The main Kazan gruppirovki—Kvartala, Mirnyi, Shatura, 56th Kvartal, Sots- gorod, Telestudiia, Khadi Taktash, Zhilka, Nizy, Boriskovo, Pervaki, Tukaevo— sought to divide the city among them. In order to retain and expand their control over territory, they needed to mobilize significant forces. They put serious pressure on local young people to join their gangs [3]..

Social CompositionEdit

at the end of the 1980s, Kazan gang membership was skewed toward working-class young people. In the 1990s this began to change with the massive collapse of livelihoods, these gangs began to draw their members from a wider range of social backgrounds, including young people from educated families. The gangs also began to attract university students. Further, even as street gangs remained a youth phenomenon, their membership was becoming older. Toward the middle of the 1990s, a significant proportion of members were over twenty-five, and many were in legitimate employment.
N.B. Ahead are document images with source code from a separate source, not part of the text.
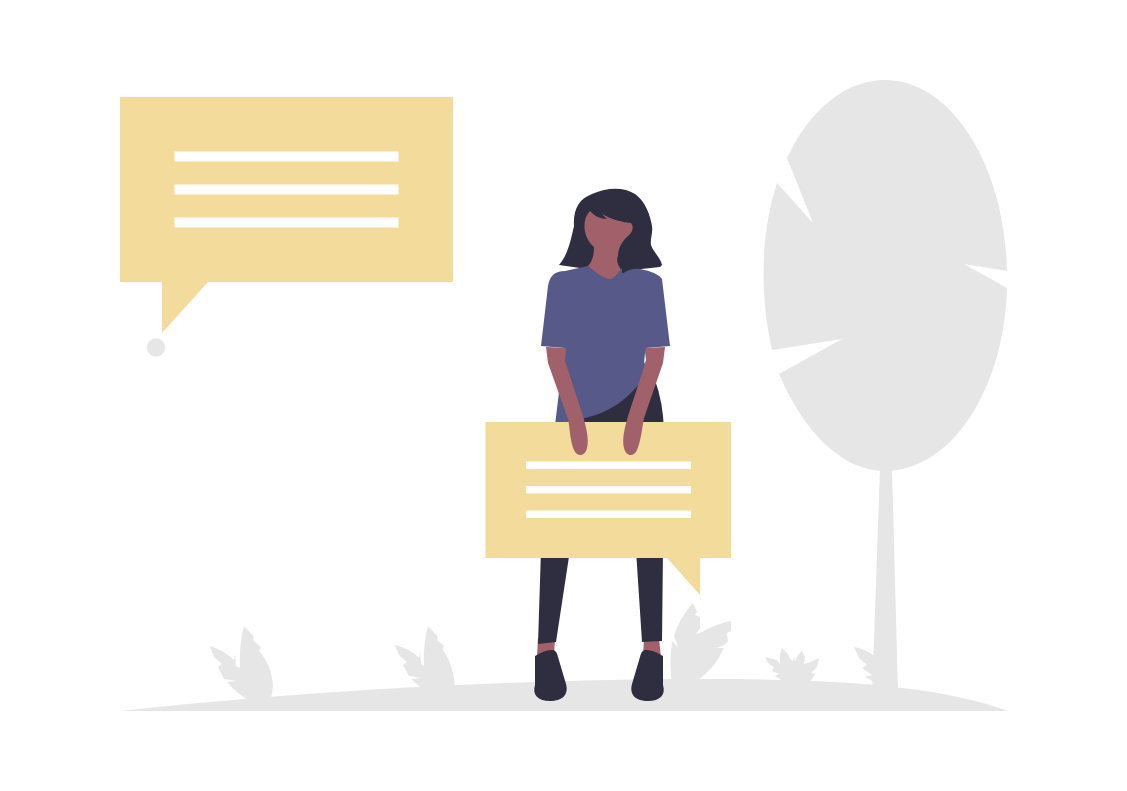
<!DOCTYPE html>
<html lang="en">
<head>
<meta charset="utf-8">
<title>Woman holding a speech bubble</title>
<style>
:root {
  --paper: #ffffff;
  --scenery: #e6e6e6;
  --bubble: #f2db9b;
  --ink: #2f2e41;
  --skin: #a0616a;
  --shirt: #575a89;
}
html, body { margin: 0; background: var(--paper); overflow: hidden; }
svg { display: block; width: 1127px; height: 791px; }
.scenery { fill: var(--scenery); }
.bubble { fill: var(--bubble); }
.line { fill: var(--paper); }
.ink { fill: var(--ink); }
.skin { fill: var(--skin); }
.shirt { fill: var(--shirt); }
</style>
</head>
<body>
<svg viewBox="0 0 1127 791" role="img" aria-label="A woman holding a speech bubble beside a tree">
  <g id="landscape" class="scenery">
    <path id="ground" d="M120 711C310 690 520 679 710 679C840 679 940 686 1008 711Z"/>
    <g id="tree">
      <path id="crown" d="M787 158C809 111 845 80 885 80C951 80 1005 165 1007 271L964 264L1007 288C1004 390 951 471 885 471C843 471 804 433 779 374L842 339L772 350C760 297 760 235 777 183L813 223Z"/>
      <path id="trunk" d="M880 469H892L898 692H872L874 640Z"/>
      <path id="trunk-leaf" d="M854 647Q866 649 874 656L876 683L865 677L872 675L862 668L867 665L859 658Z"/>
    </g>
    <path id="plant-left" d="M210 646Q225 651 234 660L235 654L236 666L240 668Q239 644 244 626L254 637L253 640L261 647L259 651Q271 664 273 684Q273 693 270 700L250 701Q237 694 227 682L237 681L224 679L218 667L222 664L214 657Z"/>
    <path id="plant-middle" d="M395 645Q411 649 419 658L420 653L421 664L424 666Q423 643 428 626L438 637L437 640L444 646L443 650Q453 664 455 686V690H424L411 679L421 678L409 676L403 665L407 662L399 655Z"/>
    <path id="plant-right" d="M693 603L697 612L695 615L700 617L700 628L696 634L702 632Q716 624 731 621L731 631L727 633L728 641L724 645L717 648L724 648Q715 668 697 681L672 685Q669 662 672 641L678 647L674 636Q680 617 693 603Z"/>
    <path id="plant-small" d="M765 657L777 660L780 664Q779 655 782 648L788 654L790 659L793 661L794 656L795 661Q798 654 802 651L805 657L804 664L808 663L819 658L817 667L811 673L815 674L809 684L787 684L775 676L779 674L772 671L774 667L768 663Z"/>
  </g>

  <g id="floating-bubble">
    <path class="bubble" d="M120 97H453V282H208L162 333V282H120Z"/>
    <g class="line">
      <rect x="174.500" y="151.500" width="224" height="10"/>
      <rect x="174.500" y="184.500" width="224" height="10"/>
      <rect x="174.500" y="217.500" width="224" height="10"/>
    </g>
    <circle class="scenery" cx="156" cy="347.500" r="9.300"/>
  </g>

  <g id="woman">
    <g id="legs">
      <path class="skin" d="M538 638H555L554 656H537ZM644 638H659L661 658H643Z"/>
      <path class="ink" d="M541 550H570L556 642L538 644ZM636 550H663L662 641L642 642Z"/>
      <path class="ink" d="M535 656Q546 649 553 650Q557 651 558 657L566 684C569 695 562 701 550 701C538 701 532 695 535 685Z"/>
      <path class="ink" d="M663 656Q652 649 645 650Q641 651 640 657L632 684C629 695 636 701 648 701C660 701 666 695 663 685Z"/>
      <path class="ink" d="M575 430V415L640 380H655Q663 402 664 430Z"/>
    </g>
    <g id="head">
      <path class="ink" d="M574 226C573 209 579 199 592 194C608 187 624 187 635 194C646 202 650 215 652 226C653 234 650 239 651 245C653 252 661 258 662 265L660 267L632 270L623 274L600 268L580 268L559 265C568 255 571 239 574 226Z"/>
      <path class="skin" d="M590 211Q597 219 607 219L602 214Q616 222 631 223Q635 228 630 234C622 241 618 248 618 256Q615 262 622 271L611 283L586 268Q594 262 594 247C582 236 582 219 590 211Z"/>
    </g>
    <path id="shirt" class="shirt" d="M588 266C598 274 605 279 610 279Q614 279 622 268V274Q630 268 640 269Q657 272 662 279L670 346L646 348L645 376C630 398 609 414 580 419L578 425H555L559 392L565 348L541 346L548 286Q550 271 565 271Z"/>
    <path class="line" d="M645 353L646 360L644 364Z"/>
  </g>

  <g id="held-bubble">
    <path class="bubble" d="M485.500 422H731V558H700V595L667 558H485.500Z"/>
    <g class="line">
      <rect x="526" y="461.500" width="165" height="7.500"/>
      <rect x="526" y="486" width="165" height="7.500"/>
      <rect x="526" y="510.500" width="165" height="7.500"/>
    </g>
  </g>

  <g id="arms" class="skin">
    <path d="M546 347L566 348L565 361L583 416C587 430 589 440 587 448C585 457 577 457 574 450C570 441 570 429 568 419L548 363Z"/>
    <path d="M665 347L646 348V361L628 416C624 430 622 440 624 448C626 457 634 457 637 450C641 441 642 428 644 418L663 363Z"/>
  </g>
</svg>
</body>
</html>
The ethnic backgrounds of gang members tended to be representative of the local population, although gangs formed by communities of migrants (Georgians, Azerbaijani, Chechens, Dagestani) also appeared across Russia. The Tatarstan gangs were ethnically mixed, uniting Russians and Tatars and any other ethnicities living in their neighbourhoods[4].


ReferencesEdit

  1. ^ NY Times – Kazan Journal; Street Gangs Return, and Soviet City Is Chagrined
  2. ^ Volkov, Vadim; Violent Entrepreneurs; 2002
  3. ^ Stephenson, Svetlana (2015). Gangs of Russia : from the streets to the corridors of power. New York: Cornell University Press. pp. 44–59.
  4. ^ Stephenson, Svetlana (2015). Gangs of Russia : from the streets to the corridors of power. New York: Cornell University Press. pp. 44–59.

See alsoEdit